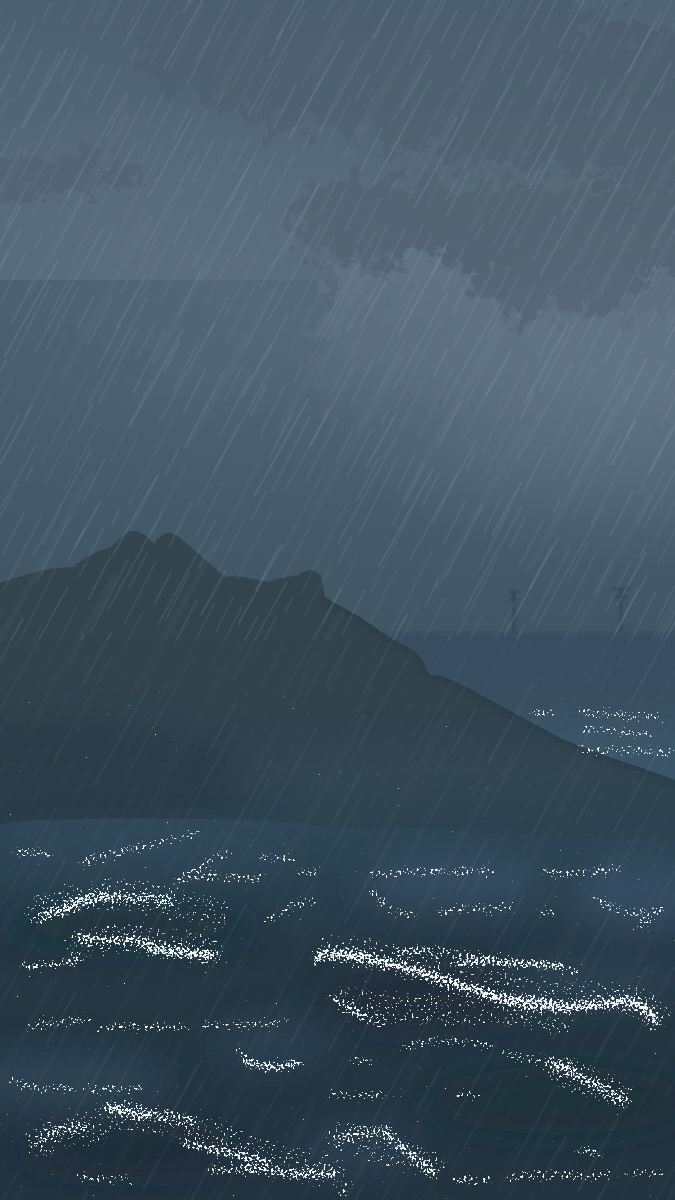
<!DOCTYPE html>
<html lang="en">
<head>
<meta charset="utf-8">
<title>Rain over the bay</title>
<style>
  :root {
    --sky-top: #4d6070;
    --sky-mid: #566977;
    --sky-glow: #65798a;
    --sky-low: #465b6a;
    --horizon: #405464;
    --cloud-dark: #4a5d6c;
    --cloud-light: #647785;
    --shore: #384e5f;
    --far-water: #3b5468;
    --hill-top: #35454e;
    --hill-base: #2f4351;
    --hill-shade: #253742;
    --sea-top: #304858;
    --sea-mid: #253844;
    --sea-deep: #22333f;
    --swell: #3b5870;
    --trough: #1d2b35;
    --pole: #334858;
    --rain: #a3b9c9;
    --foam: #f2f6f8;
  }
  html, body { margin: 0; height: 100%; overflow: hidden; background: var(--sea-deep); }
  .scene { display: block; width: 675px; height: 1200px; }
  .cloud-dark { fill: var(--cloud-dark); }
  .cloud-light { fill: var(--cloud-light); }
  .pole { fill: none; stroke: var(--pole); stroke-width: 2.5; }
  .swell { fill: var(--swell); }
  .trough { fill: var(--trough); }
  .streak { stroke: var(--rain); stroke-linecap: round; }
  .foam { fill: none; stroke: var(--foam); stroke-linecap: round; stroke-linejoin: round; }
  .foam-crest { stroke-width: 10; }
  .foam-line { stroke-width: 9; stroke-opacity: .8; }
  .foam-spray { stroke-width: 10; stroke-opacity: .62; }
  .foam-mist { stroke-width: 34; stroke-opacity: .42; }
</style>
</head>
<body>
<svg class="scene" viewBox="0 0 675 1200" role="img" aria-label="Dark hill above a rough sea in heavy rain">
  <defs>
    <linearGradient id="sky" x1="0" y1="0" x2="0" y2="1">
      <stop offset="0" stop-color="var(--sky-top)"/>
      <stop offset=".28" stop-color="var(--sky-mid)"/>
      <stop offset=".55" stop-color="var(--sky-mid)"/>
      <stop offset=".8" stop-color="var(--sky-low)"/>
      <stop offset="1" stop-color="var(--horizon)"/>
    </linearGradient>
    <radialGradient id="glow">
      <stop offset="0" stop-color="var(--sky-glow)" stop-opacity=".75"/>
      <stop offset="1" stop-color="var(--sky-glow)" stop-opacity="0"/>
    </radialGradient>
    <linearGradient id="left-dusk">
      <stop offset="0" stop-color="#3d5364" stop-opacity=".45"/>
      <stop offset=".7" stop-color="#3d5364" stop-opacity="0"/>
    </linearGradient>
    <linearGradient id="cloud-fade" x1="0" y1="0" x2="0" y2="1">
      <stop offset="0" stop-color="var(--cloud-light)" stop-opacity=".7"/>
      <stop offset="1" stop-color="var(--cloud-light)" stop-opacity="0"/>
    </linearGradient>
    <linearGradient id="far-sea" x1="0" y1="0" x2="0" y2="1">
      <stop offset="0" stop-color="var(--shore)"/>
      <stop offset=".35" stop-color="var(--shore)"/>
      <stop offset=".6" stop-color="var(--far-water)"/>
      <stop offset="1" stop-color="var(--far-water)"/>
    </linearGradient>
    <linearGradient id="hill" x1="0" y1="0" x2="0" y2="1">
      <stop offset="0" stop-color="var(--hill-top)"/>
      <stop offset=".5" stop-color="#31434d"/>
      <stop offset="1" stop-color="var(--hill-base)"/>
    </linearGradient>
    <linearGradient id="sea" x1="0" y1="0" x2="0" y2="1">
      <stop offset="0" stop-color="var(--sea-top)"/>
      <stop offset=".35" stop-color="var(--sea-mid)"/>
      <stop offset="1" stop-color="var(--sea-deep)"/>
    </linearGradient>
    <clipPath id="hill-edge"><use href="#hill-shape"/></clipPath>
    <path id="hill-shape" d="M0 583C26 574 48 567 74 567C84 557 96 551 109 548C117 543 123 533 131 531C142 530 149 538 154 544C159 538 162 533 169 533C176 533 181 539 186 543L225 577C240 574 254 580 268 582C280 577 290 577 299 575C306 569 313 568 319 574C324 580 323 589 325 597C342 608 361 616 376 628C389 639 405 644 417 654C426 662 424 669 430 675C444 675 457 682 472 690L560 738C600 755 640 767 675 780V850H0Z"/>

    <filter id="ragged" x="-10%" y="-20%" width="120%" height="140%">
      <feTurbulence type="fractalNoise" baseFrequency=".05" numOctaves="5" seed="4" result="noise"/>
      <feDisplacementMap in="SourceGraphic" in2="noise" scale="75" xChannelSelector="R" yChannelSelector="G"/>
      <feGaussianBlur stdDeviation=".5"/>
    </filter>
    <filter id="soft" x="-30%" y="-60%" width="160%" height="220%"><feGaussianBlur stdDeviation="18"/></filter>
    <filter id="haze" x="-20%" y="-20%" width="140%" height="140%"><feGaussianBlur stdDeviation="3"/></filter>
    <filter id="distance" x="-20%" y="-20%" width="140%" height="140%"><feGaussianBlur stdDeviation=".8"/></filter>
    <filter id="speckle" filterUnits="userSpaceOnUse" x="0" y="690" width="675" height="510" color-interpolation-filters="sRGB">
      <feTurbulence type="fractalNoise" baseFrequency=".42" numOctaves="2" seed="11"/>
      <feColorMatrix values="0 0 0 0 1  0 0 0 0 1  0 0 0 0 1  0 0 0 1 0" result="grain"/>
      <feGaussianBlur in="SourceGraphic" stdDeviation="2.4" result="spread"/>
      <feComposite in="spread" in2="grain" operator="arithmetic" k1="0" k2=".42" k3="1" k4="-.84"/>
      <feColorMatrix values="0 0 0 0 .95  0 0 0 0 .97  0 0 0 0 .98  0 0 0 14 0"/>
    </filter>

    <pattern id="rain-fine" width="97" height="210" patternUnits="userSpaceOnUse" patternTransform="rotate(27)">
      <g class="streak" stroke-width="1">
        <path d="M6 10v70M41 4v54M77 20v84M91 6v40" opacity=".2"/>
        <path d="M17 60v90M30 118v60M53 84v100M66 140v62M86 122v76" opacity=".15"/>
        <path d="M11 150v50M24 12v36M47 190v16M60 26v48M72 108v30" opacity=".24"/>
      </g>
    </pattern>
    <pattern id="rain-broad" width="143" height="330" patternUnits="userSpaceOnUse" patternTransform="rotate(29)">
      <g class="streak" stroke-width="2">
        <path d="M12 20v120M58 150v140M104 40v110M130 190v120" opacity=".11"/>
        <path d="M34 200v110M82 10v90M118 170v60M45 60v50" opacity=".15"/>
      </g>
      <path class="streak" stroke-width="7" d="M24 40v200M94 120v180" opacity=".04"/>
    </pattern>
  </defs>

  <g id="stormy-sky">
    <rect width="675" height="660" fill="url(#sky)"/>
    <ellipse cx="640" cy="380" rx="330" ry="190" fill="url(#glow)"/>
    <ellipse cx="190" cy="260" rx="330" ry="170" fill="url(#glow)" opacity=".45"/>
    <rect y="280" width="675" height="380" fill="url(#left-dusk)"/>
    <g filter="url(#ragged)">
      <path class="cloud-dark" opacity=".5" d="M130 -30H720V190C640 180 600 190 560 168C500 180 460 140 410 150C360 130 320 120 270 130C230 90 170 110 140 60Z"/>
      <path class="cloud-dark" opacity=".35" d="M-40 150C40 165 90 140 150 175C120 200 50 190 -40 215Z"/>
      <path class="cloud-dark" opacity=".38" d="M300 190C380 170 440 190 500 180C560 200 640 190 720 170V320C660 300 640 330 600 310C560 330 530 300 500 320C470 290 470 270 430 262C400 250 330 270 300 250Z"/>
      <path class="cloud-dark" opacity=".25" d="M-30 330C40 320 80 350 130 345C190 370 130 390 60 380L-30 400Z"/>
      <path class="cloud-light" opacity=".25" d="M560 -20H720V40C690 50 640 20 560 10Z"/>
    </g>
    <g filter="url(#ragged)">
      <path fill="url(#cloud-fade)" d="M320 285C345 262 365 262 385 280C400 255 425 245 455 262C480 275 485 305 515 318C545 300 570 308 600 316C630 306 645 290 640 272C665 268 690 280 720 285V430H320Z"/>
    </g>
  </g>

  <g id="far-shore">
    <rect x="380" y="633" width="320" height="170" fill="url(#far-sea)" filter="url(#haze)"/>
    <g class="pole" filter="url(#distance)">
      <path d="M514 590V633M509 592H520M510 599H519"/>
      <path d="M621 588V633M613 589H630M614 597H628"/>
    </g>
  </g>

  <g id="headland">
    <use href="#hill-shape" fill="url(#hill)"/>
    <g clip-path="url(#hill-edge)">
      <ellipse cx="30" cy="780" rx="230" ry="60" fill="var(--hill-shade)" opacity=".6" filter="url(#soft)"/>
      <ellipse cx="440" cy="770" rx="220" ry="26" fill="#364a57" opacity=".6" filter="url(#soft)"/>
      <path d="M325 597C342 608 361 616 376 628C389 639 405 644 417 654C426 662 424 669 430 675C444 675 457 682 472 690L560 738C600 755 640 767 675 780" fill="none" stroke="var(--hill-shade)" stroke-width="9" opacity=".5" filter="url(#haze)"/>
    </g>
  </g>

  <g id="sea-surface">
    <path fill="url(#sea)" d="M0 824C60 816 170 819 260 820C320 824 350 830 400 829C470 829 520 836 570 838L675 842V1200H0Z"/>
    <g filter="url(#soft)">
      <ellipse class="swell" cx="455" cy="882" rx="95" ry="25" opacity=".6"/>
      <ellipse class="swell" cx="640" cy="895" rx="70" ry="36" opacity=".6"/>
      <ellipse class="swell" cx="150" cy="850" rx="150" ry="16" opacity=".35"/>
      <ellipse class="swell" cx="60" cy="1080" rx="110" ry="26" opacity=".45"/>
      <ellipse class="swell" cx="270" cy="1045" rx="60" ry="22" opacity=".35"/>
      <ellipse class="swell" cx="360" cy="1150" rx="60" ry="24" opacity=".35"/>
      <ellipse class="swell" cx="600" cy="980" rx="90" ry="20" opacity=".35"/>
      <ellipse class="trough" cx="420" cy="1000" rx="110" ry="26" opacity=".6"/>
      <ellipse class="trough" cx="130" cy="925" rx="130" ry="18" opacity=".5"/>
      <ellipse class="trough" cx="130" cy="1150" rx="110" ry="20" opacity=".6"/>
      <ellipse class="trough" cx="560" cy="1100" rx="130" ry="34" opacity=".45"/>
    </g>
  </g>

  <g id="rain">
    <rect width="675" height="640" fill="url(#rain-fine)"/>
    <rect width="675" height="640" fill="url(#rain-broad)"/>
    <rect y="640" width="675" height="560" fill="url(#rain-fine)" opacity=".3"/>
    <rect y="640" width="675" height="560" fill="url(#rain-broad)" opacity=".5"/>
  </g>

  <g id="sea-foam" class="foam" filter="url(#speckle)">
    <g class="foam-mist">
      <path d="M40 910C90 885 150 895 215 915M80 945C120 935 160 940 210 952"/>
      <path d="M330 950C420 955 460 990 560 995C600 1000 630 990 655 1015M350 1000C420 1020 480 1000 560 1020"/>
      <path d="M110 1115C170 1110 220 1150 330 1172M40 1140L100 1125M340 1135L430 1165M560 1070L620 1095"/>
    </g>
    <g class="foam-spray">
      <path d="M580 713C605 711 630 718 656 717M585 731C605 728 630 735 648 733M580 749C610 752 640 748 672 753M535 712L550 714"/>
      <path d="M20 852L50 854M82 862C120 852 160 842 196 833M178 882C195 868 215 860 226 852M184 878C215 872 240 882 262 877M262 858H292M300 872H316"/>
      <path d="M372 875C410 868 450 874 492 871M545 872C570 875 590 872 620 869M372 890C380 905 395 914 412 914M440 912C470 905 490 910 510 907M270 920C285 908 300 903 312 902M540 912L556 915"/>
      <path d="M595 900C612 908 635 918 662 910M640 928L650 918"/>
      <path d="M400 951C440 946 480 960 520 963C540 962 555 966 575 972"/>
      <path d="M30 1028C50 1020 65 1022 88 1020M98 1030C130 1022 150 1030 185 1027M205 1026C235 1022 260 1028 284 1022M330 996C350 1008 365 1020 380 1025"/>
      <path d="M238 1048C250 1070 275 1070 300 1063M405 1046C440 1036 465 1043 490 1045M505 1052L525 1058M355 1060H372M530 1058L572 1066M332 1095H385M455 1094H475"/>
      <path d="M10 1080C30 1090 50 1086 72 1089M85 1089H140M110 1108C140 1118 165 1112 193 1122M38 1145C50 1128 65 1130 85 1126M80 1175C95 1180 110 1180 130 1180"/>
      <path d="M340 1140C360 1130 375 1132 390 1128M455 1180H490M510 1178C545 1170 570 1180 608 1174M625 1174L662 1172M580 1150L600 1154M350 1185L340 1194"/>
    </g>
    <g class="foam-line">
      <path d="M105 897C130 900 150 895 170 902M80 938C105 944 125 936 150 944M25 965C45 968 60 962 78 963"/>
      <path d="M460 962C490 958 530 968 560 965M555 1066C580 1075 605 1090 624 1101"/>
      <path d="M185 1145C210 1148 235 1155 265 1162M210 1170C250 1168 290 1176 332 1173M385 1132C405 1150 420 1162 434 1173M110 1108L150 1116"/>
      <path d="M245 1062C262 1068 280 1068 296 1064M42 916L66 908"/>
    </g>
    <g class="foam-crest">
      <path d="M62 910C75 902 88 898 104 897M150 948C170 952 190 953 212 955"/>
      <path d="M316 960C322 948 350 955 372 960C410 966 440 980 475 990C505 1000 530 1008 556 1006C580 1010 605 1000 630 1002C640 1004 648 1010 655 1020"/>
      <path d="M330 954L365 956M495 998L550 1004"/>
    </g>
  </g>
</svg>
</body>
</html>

WHAT IS REQUIRED: What is needed is a count of the lines in the data that contain the word "shape"; please give it and no other words.

WRITTEN ANSWER: 3